* Required action *
In the listing below, locate the lines that hold "bloom" and copy them.
[[ Data, beginning ]]
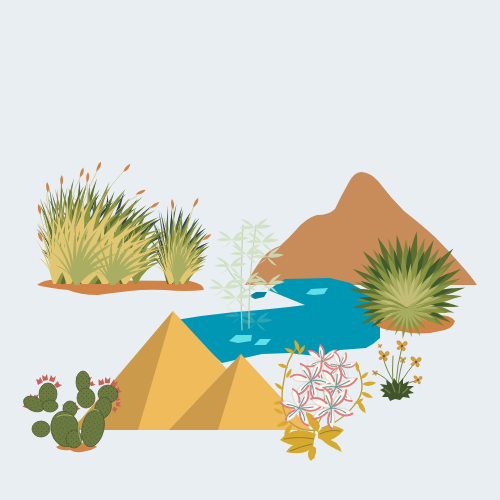
<!DOCTYPE html>
<html lang="en">
<head>
<meta charset="utf-8">
<title>Desert oasis</title>
<style>
:root{--sky:#e8eef2;--clay:#c78c5a;--soil:#cf8347;--water:#0097b5;--foam:#5fe0e4;--sand:#f0bb5b;--shade:#cb9a4b;--navy:#2d3e50;--forest:#5c6f2f;--olive:#8b9443;--straw:#e2c773;--leaf:#a9ae62;--cactus:#6b7a40;--spine:#4a5a30;--bloom:#c9605a;--gold:#d6a92f;--petal:#faf6f0;--coral:#dd7f80;--teal:#5fa09c;--mist:#cfe0bd}
html,body{margin:0;background:var(--sky)}
body{width:500px;height:500px;overflow:hidden}
svg{display:block}
.navy{fill:var(--navy)}.forest{fill:var(--forest)}.olive{fill:var(--olive)}.straw{fill:var(--straw)}.leaf{fill:var(--leaf)}.soil{fill:var(--soil)}.gold{fill:var(--gold)}.bloom{fill:var(--bloom)}
.line{fill:none;stroke-linecap:round}
</style>
</head>
<body>
<svg width="500" height="500" viewBox="0 0 500 500" role="img" aria-label="Desert oasis with a mountain, a lake, two pyramids, grasses, cactus and flowers">
<defs>
<path id="fan" d="M-2 0Q-16-40-36-62Q-12-40 1 0zM-2 0Q-16-56-32-88Q-10-54 1 0zM-2 0Q-10-60-19-101Q-4-56 2 0zM-1 0Q-8-60 0-106Q0-58 2 0zM-1 0Q-4-62 17-108Q4-60 2 0zM-1 0Q-2-62 31-100Q8-58 2 0zM-1 0Q4-58 46-92Q13-54 3 0zM-1 0Q8-54 57-78Q18-48 3 0zM-1 0Q10-44 62-58Q20-38 4 0zM-1 0Q10-34 54-38Q20-28 4 0zM-2 0Q-10-30-30-36Q-8-24 1 0z"/>
<path id="seed" d="M0 5Q-2-1 1-6Q4-1 0 5z"/>
<path id="frond" d="M-1 0Q-7-36 0-66Q7-36 1 0z"/>
<g id="crown">
<use href="#frond" transform="rotate(-118)scale(.8)"/><use href="#frond" transform="rotate(-98)scale(.85)"/><use href="#frond" transform="rotate(-79)scale(.9)"/><use href="#frond" transform="rotate(-60)scale(.95)"/><use href="#frond" transform="rotate(-42)"/><use href="#frond" transform="rotate(-25)scale(1.05)"/><use href="#frond" transform="rotate(-9)scale(1)"/><use href="#frond" transform="rotate(8)scale(1.05)"/><use href="#frond" transform="rotate(24)"/><use href="#frond" transform="rotate(42)scale(1.05)"/><use href="#frond" transform="rotate(60)scale(.95)"/><use href="#frond" transform="rotate(78)scale(.9)"/><use href="#frond" transform="rotate(97)scale(.8)"/><use href="#frond" transform="rotate(117)scale(.75)"/>
</g>
<path id="spray" d="M0 0Q-8-4-16 0Q-8 2 0 0Q-6-8-14-9Q-8-3 0 0Q8-6 17-2Q8 2 0 0Q5-8 13-10Q8-3 0 0Q-4 5-11 8Q-3 6 0 0Q5 3 10 9Q3 7 0 0z"/>
<pattern id="spines" width="5" height="5" patternUnits="userSpaceOnUse"><rect width="5" height="5" fill="#6b7a40"/><path d="M1 1l1 1M4 3l-1 1" stroke="#4a5a30" stroke-width=".8"/></pattern>
<path id="buds" d="M-9 2l-2-6 3 1 1-3 3 5zM-4-2l-1-6 3 2 2-3 1 6zM2-2l2-6 2 3 3-2-2 6zM7 2l4-4 1 3 3 1-5 3z"/>
<g id="lily">
<path d="M0 0Q-6-10-2-19Q5-12 0 0Q8-14 17-13Q14-3 0 0Q13 1 18 9Q8 12 0 0Q4 11-3 19Q-9 10 0 0Q-9 8-18 6Q-14-3 0 0Q-14-4-16-12Q-5-13 0 0z" fill="var(--petal)" stroke="#e5c9bd" stroke-width=".6"/>
<path class="line" d="M-2-19Q5-12 1-3M17-13Q14-3 3-1M18 9Q10 12 3 3M-3 19Q-8 13-2 4M-18 6Q-12 8-4 3M-16-12Q-8-13-3-5" stroke="var(--coral)" stroke-width="1.8"/>
<path class="line" d="M0 0Q-1-7-2-12M0 0Q6-4 11-9M0 0Q8 2 12 7M0 0Q-1 8-3 13M0 0Q-7 1-12 4" stroke="var(--teal)" stroke-width="1.1"/>
</g>
<path id="sprig" d="M0 0Q-3-5 0-11Q4-5 0 0z"/>
<g id="poppy"><path d="M0 0Q-6-1-5-5Q-1-6 0-1Q2-6 5-4Q6 0 1 0Q5 3 2 5Q-1 5 0 1Q-3 5-5 3Q-5 0 0 0z" fill="#d4a145" stroke="#b9822f" stroke-width=".5"/><circle r="1.3" fill="#7d5a20"/></g>
</defs>

<rect width="500" height="500" fill="var(--sky)"/>

<path id="mountain" fill="var(--clay)" d="M245 285Q255 268 263 257Q272 248 280 246Q289 238 296 230Q306 218 317 215Q329 215 335 209Q341 196 349 182Q355 171 362 172Q371 173 378 181Q390 197 404 211Q423 226 435 237Q448 250 461 265Q471 276 477 285z"/>

<g id="lake">
<path fill="var(--water)" d="M268 290L285 279L330 278L350 283L380 300V338Q374 344 366 348L340 350L322 356Q304 355 290 353L262 354L222 363L176 320Q205 315 235 312Q274 309 305 305z"/>
<path fill="#087f9d" d="M249 296l7-4h11l-3 5-9 2z"/>
<path fill="var(--foam)" d="M306 294l5-5 17-1-4 6-10 1zM229 341l7-6 16 0-1 6-13 2zM254 345l6-6 11 0-5 6z"/>
</g>

<g id="bamboo" fill="var(--mist)" opacity=".85">
<path class="line" d="M242 330Q240 285 243 225M249 328Q248 280 256 225M245 290Q230 275 224 262M248 290Q262 278 270 290" stroke="#bcd1a4" stroke-width="1.2"/>
<use href="#spray" x="232" y="240"/><use href="#spray" x="255" y="228"/><use href="#spray" x="262" y="242"/><use href="#spray" x="246" y="254"/><use href="#spray" x="267" y="257"/><use href="#spray" x="230" y="266"/><use href="#spray" x="224" y="288"/><use href="#spray" x="246" y="282"/><use href="#spray" x="268" y="284"/><use href="#spray" x="236" y="298"/>
<g opacity=".25"><use href="#spray" x="240" y="316"/><use href="#spray" x="256" y="322"/></g>
</g>

<g id="pyramids">
<path fill="var(--sand)" d="M173 311L283 430H72z"/>
<path fill="var(--shade)" d="M173 311L138 430H72z"/>
<path fill="var(--sand)" d="M241 354L311 430H169z"/>
<path fill="var(--shade)" d="M241 354L218 430H169z"/>
</g>

<g id="tall-grass">
<path class="soil" d="M37 285Q44 279 60 280L190 281Q204 284 204 290Q185 292 165 290Q145 289 130 291Q112 293 98 295Q80 295 68 290Q48 288 37 285z"/>
<g class="navy">
<use href="#fan" transform="translate(70 284)scale(.95 .9)"/><use href="#fan" transform="translate(108 284)scale(.95 .85)"/><use href="#fan" transform="translate(172 284)scale(.6 .72)"/>
</g>
<g class="forest">
<use href="#fan" transform="translate(62 284)scale(.7 .98)"/><use href="#fan" transform="translate(80 284)scale(1 .98)"/><use href="#fan" transform="translate(96 284)scale(1.1 .86)"/><use href="#fan" transform="translate(122 284)scale(.8 .7)"/><use href="#fan" transform="translate(168 284)scale(.5 .74)"/><use href="#fan" transform="translate(182 284)scale(.45 .66)"/>
</g>
<g class="olive">
<use href="#fan" transform="translate(58 284)scale(.55 .9)"/><use href="#fan" transform="translate(72 284)scale(.9 .95)"/><use href="#fan" transform="translate(90 284)scale(1.15 .95)"/><use href="#fan" transform="translate(110 284)scale(1 .7)"/><use href="#fan" transform="translate(135 284)scale(.5 .6)"/><use href="#fan" transform="translate(174 284)scale(.55 .68)"/><use href="#fan" transform="translate(186 284)scale(.35 .5)"/>
</g>
<g class="straw">
<use href="#fan" transform="translate(54 284)scale(.5 .72)"/><use href="#fan" transform="translate(68 284)scale(.75 .84)"/><use href="#fan" transform="translate(84 284)scale(1.1 .8)"/><use href="#fan" transform="translate(104 284)scale(.95 .62)"/><use href="#fan" transform="translate(124 284)scale(.6 .5)"/><use href="#fan" transform="translate(170 284)scale(.5 .52)"/><use href="#fan" transform="translate(182 284)scale(.4 .4)"/>
</g>
<g class="leaf">
<use href="#fan" transform="translate(76 285)scale(.7 .55)"/><use href="#fan" transform="translate(112 285)scale(.7 .42)"/><use href="#fan" transform="translate(176 285)scale(.4 .6)"/>
</g>
<path class="line" d="M72 240Q80 205 97 171M68 225Q70 195 80 178M86 235Q100 195 123 172M102 230Q118 205 137 196M52 250Q42 225 40 214M50 225Q46 205 47 193M62 220Q60 200 61 186M88 205L87 182M125 240Q138 215 151 208M175 240L173 210M183 240L193 208M190 255L203 240" stroke="#d8c28a" stroke-width=".7"/>
<g class="soil">
<use href="#seed" transform="translate(98 167)rotate(18)"/><use href="#seed" transform="translate(81 173)rotate(14)"/><use href="#seed" transform="translate(126 168)rotate(35)"/><use href="#seed" transform="translate(140 192)rotate(60)"/><use href="#seed" transform="translate(39 210)rotate(-16)"/><use href="#seed" transform="translate(40 238)rotate(-30)"/><use href="#seed" transform="translate(47 188)rotate(-10)"/><use href="#seed" transform="translate(61 181)rotate(-4)"/><use href="#seed" transform="translate(87 178)"/><use href="#seed" transform="translate(154 205)rotate(52)"/><use href="#seed" transform="translate(172 205)rotate(-10)"/><use href="#seed" transform="translate(195 203)rotate(22)"/><use href="#seed" transform="translate(206 237)rotate(50)"/>
</g>
</g>

<g id="fan-palm">
<path class="soil" d="M373 322Q390 313 420 316Q449 312 455 321Q453 329 440 331Q420 336 400 331Q380 331 373 322z"/>
<g transform="translate(407 300)">
<use href="#crown" class="forest"/>
<use href="#crown" transform="rotate(8)scale(.93)" fill="#78863c"/>
<use href="#crown" transform="translate(0 3)rotate(-5)scale(.82 .84)" fill="#3f5a2c"/>
<use href="#crown" transform="translate(0 5)rotate(4)scale(.8)" class="olive"/>
<use href="#crown" transform="translate(0 6)rotate(-3)scale(.62)" class="leaf"/>
<use href="#crown" transform="translate(0 8)rotate(6)scale(.48)" fill="#c3bd78"/>
<use href="#crown" transform="translate(0 8)rotate(180)scale(.45)" class="olive"/>
<use href="#crown" transform="translate(0 9)rotate(172)scale(.33)" class="leaf"/>
</g>
</g>

<g id="prickly-pear">
<path class="soil" d="M56 447Q66 441 78 443Q92 442 97 447Q92 450 86 451Q76 454 70 450Q60 451 56 447z"/>
<g class="bloom">
<use href="#buds" x="47" y="383"/><use href="#buds" transform="translate(30 402)rotate(-50)scale(.75)"/><use href="#buds" transform="translate(70 407)scale(.7)"/><use href="#buds" transform="translate(108 386)rotate(15)"/><use href="#buds" transform="translate(114 401)rotate(75)scale(.8)"/><use href="#buds" transform="translate(84 381)rotate(10)scale(.8)"/>
</g>
<g fill="url(#spines)" stroke="var(--spine)" stroke-width=".7">
<ellipse cx="48" cy="394" rx="9" ry="11"/><ellipse cx="34" cy="404" rx="11" ry="7" transform="rotate(25 34 404)"/><ellipse cx="50" cy="406" rx="8" ry="6"/><ellipse cx="41" cy="429" rx="9" ry="8"/><ellipse cx="83" cy="382" rx="7" ry="11"/><ellipse cx="86" cy="398" rx="9" ry="10"/><ellipse cx="108" cy="394" rx="10" ry="9"/><ellipse cx="103" cy="408" rx="8" ry="11" transform="rotate(20 103 408)"/><ellipse cx="70" cy="409" rx="7" ry="8"/><ellipse cx="93" cy="428" rx="11" ry="19" transform="rotate(12 93 428)"/><ellipse cx="65" cy="429" rx="14" ry="18" transform="rotate(-12 65 429)"/><ellipse cx="74" cy="439" rx="8" ry="9"/>
</g>
<path class="line" d="M79 421Q77 436 83 445M57 417Q63 413 72 416M89 412Q94 407 99 411" stroke="#a4ac6a" stroke-width="1"/>
</g>

<g id="lilies">
<path class="line" d="M314 458Q308 438 320 420Q330 398 318 365M316 430Q300 432 290 422Q278 408 284 380Q286 360 298 346M322 428Q345 420 358 400Q366 388 358 368" stroke="#b99a3a" stroke-width="1.3"/>
<g class="gold">
<use href="#sprig" transform="translate(299 352)rotate(-20)scale(1.2)"/><use href="#sprig" transform="translate(295 354)rotate(-60)scale(1.1)"/><use href="#sprig" transform="translate(298 355)rotate(35)scale(1.1)"/><use href="#sprig" transform="translate(288 368)rotate(-70)"/><use href="#sprig" transform="translate(286 378)rotate(30)"/><use href="#sprig" transform="translate(283 390)rotate(-50)"/><use href="#sprig" transform="translate(284 402)rotate(-100)"/><use href="#sprig" transform="translate(283 414)rotate(-60)"/><use href="#sprig" transform="translate(289 422)rotate(-110)scale(1.2)"/><use href="#sprig" transform="translate(292 424)rotate(-150)scale(1.4)"/><use href="#sprig" transform="translate(298 429)rotate(160)scale(1.2)"/>
<use href="#sprig" transform="translate(358 372)rotate(-10)"/><use href="#sprig" transform="translate(360 379)rotate(50)"/><use href="#sprig" transform="translate(362 384)rotate(85)scale(1.3)"/><use href="#sprig" transform="translate(361 392)rotate(115)scale(1.2)"/><use href="#sprig" transform="translate(358 400)rotate(150)scale(1.4)"/><use href="#sprig" transform="translate(354 404)rotate(60)"/>
<path d="M316 434Q294 424 280 440Q296 450 313 442zM318 432Q328 420 344 430Q330 446 318 438zM314 440Q294 440 286 452Q302 456 313 448zM313 446Q304 454 311 461Q317 456 316 448zM324 438Q338 440 342 452Q328 446 322 440zM320 426Q316 414 306 412Q306 426 318 432z"/>
</g>
<path class="line" d="M284 439Q300 436 314 439M320 434Q330 429 340 431M290 451Q302 446 312 444" stroke="#8b7426" stroke-width=".8"/>
<use href="#lily" transform="translate(322 361)scale(.85)"/>
<use href="#lily" transform="translate(340 366)rotate(30)scale(.75)"/>
<use href="#lily" transform="translate(311 381)rotate(-25)scale(1.05)"/>
<use href="#lily" transform="translate(336 387)rotate(15)scale(1.05)"/>
<use href="#lily" transform="translate(299 408)rotate(35)"/>
<use href="#lily" transform="translate(331 408)rotate(-12)scale(1.1)"/>
</g>

<g id="desert-poppies">
<path class="line" d="M395 384Q386 370 383 357M396 384Q397 365 402 347M398 384Q400 370 403 360M400 384Q408 370 416 362M401 386Q410 382 418 380M392 385Q384 376 376 373M393 384Q392 370 393 356" stroke="#6f7a3a" stroke-width=".9"/>
<path fill="#40552b" d="M380 390l4-2-4-4 7 1-1-5 6 4 2-6 4 6 5-6v6l6-3-2 5 7 0-5 4 5 3-6 1 2 4-7-1-3 3-5-1-5 2-2-4-6 0 3-4z"/>
<path class="line" d="M385 389l5 4M392 384l3 8M400 384l-1 9M408 388l-5 5" stroke="#768548" stroke-width="1.2"/>
<use href="#poppy" x="384" y="356"/><use href="#poppy" x="402" y="346"/><use href="#poppy" x="416" y="362"/><use href="#poppy" transform="translate(418 380)scale(.8)"/><use href="#poppy" transform="translate(375 373)scale(.5)"/><use href="#poppy" transform="translate(403 360)scale(.6)"/><use href="#poppy" transform="translate(380 346)scale(.4)"/>
</g>
</svg>
</body>
</html>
[[ Data, end ]]
* Your response *
:root{--sky:#e8eef2;--clay:#c78c5a;--soil:#cf8347;--water:#0097b5;--foam:#5fe0e4;--sand:#f0bb5b;--shade:#cb9a4b;--navy:#2d3e50;--forest:#5c6f2f;--olive:#8b9443;--straw:#e2c773;--leaf:#a9ae62;--cactus:#6b7a40;--spine:#4a5a30;--bloom:#c9605a;--gold:#d6a92f;--petal:#faf6f0;--coral:#dd7f80;--teal:#5fa09c;--mist:#cfe0bd}
.navy{fill:var(--navy)}.forest{fill:var(--forest)}.olive{fill:var(--olive)}.straw{fill:var(--straw)}.leaf{fill:var(--leaf)}.soil{fill:var(--soil)}.gold{fill:var(--gold)}.bloom{fill:var(--bloom)}
<g class="bloom">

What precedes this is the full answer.